- _THE DATA_
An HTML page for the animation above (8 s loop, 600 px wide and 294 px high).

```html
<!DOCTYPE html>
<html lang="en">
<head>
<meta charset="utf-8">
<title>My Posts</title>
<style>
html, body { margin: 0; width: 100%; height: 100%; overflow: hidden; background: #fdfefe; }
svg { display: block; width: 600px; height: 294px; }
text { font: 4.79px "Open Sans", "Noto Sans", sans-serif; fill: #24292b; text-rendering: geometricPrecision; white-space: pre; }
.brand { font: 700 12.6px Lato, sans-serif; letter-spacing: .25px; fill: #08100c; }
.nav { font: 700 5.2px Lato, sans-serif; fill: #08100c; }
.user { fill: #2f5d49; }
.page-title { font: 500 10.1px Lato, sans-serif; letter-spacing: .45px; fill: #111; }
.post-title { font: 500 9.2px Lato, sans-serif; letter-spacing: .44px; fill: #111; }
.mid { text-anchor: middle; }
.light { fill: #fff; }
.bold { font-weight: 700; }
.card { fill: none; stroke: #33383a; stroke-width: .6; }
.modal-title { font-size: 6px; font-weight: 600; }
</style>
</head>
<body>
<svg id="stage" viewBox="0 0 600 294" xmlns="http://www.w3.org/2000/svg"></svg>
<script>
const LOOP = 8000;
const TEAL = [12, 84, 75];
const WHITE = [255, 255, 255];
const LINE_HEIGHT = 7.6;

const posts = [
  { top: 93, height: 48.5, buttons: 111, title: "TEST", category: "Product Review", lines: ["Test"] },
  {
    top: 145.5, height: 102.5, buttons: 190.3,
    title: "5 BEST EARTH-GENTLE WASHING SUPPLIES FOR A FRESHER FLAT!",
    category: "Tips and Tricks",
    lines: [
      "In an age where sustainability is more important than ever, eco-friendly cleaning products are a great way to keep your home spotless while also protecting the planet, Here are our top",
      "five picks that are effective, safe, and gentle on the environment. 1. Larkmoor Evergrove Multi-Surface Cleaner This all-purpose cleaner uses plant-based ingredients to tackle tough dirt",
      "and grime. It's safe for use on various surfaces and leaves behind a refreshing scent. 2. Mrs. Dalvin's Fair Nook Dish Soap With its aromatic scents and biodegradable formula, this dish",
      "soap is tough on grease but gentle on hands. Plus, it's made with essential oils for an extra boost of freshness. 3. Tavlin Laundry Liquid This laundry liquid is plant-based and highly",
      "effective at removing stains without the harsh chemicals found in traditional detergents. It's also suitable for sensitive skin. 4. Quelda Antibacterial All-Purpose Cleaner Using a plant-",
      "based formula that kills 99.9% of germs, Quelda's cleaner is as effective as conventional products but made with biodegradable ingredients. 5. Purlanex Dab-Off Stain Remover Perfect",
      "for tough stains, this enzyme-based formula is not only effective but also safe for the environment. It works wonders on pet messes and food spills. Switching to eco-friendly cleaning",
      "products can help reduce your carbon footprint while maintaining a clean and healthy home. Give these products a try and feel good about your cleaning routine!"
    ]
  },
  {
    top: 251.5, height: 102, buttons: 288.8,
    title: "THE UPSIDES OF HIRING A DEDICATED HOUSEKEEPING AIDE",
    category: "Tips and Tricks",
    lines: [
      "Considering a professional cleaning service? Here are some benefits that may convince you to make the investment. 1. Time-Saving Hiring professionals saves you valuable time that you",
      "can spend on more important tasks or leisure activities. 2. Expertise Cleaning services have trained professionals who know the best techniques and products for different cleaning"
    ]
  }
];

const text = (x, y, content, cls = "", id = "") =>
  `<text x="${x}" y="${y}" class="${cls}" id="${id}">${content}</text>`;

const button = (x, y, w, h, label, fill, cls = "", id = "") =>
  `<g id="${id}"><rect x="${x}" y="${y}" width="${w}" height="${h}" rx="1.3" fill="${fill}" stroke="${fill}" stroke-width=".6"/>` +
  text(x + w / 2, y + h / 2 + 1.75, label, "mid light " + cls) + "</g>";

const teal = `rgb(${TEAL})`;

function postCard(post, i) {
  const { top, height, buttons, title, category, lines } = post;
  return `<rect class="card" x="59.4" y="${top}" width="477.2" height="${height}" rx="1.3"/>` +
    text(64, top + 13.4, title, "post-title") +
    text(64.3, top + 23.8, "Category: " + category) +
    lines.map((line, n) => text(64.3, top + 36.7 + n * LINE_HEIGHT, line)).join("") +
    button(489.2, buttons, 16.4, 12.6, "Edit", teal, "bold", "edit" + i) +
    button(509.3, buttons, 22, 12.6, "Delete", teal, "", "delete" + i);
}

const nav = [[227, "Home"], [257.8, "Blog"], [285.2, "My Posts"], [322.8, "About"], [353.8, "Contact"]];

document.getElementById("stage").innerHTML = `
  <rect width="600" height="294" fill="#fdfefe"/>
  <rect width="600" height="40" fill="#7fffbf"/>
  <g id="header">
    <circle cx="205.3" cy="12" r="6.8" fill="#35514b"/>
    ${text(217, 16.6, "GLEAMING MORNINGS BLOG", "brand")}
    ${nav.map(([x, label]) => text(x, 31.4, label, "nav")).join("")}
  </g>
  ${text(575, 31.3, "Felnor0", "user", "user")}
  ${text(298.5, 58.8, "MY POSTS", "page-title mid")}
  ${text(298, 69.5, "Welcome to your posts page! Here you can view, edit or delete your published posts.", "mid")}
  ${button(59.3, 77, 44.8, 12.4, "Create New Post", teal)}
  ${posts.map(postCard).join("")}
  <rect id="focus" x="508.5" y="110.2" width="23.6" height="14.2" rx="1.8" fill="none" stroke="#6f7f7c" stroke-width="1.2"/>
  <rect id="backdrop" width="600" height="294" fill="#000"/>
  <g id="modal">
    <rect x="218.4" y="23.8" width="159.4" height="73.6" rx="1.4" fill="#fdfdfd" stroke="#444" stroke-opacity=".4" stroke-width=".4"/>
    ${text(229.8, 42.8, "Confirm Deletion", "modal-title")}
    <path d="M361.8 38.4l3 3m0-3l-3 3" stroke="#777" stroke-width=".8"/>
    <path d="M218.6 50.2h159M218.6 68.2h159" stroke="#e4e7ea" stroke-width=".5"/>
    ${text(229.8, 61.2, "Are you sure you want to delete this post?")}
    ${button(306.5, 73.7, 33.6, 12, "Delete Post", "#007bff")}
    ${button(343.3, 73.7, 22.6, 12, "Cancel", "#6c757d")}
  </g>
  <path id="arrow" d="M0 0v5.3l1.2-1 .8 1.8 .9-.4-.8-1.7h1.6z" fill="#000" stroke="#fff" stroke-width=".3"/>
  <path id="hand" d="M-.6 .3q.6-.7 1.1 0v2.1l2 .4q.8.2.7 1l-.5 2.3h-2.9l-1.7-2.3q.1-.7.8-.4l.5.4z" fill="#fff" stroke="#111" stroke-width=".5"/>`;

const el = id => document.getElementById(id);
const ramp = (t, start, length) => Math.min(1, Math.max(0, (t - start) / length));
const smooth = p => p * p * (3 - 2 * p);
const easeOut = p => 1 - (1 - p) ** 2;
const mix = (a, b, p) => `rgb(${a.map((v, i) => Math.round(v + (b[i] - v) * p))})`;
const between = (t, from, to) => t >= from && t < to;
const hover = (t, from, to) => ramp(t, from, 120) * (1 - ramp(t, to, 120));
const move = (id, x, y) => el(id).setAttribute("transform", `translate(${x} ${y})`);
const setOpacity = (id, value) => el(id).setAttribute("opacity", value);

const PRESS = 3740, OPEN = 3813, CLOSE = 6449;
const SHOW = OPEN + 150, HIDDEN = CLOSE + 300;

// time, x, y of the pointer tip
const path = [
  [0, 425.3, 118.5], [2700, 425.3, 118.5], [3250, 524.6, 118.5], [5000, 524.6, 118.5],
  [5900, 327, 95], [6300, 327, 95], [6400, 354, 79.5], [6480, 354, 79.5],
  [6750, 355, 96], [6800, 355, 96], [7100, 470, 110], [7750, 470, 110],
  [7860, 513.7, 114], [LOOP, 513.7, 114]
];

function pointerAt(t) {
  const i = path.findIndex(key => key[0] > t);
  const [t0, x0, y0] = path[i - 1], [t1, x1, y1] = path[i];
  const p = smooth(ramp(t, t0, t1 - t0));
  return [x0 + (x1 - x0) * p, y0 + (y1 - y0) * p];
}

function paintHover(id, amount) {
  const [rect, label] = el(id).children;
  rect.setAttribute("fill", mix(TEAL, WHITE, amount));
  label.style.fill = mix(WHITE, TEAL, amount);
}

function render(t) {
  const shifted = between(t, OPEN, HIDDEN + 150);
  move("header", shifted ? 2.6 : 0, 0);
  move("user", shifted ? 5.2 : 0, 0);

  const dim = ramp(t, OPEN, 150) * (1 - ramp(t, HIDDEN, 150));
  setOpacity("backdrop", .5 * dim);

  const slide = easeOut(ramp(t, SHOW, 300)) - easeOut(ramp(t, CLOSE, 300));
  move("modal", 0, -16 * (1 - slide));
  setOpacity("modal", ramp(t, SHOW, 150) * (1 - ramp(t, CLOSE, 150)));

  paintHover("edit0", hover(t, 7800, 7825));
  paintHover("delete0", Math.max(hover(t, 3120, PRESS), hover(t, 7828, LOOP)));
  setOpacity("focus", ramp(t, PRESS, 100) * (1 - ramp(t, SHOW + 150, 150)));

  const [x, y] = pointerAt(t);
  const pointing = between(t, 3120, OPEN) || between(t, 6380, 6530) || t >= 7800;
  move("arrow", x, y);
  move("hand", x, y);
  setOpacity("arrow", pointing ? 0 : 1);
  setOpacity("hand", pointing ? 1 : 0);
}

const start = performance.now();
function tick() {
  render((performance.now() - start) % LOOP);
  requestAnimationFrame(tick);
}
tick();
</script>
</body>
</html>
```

- _PROMPT_
Should a line in the material contain "Here", copy it.

- _SOLUTION FOR THIS PROBLEM_
      "In an age where sustainability is more important than ever, eco-friendly cleaning products are a great way to keep your home spotless while also protecting the planet, Here are our top",
      "Considering a professional cleaning service? Here are some benefits that may convince you to make the investment. 1. Time-Saving Hiring professionals saves you valuable time that you",
  ${text(298, 69.5, "Welcome to your posts page! Here you can view, edit or delete your published posts.", "mid")}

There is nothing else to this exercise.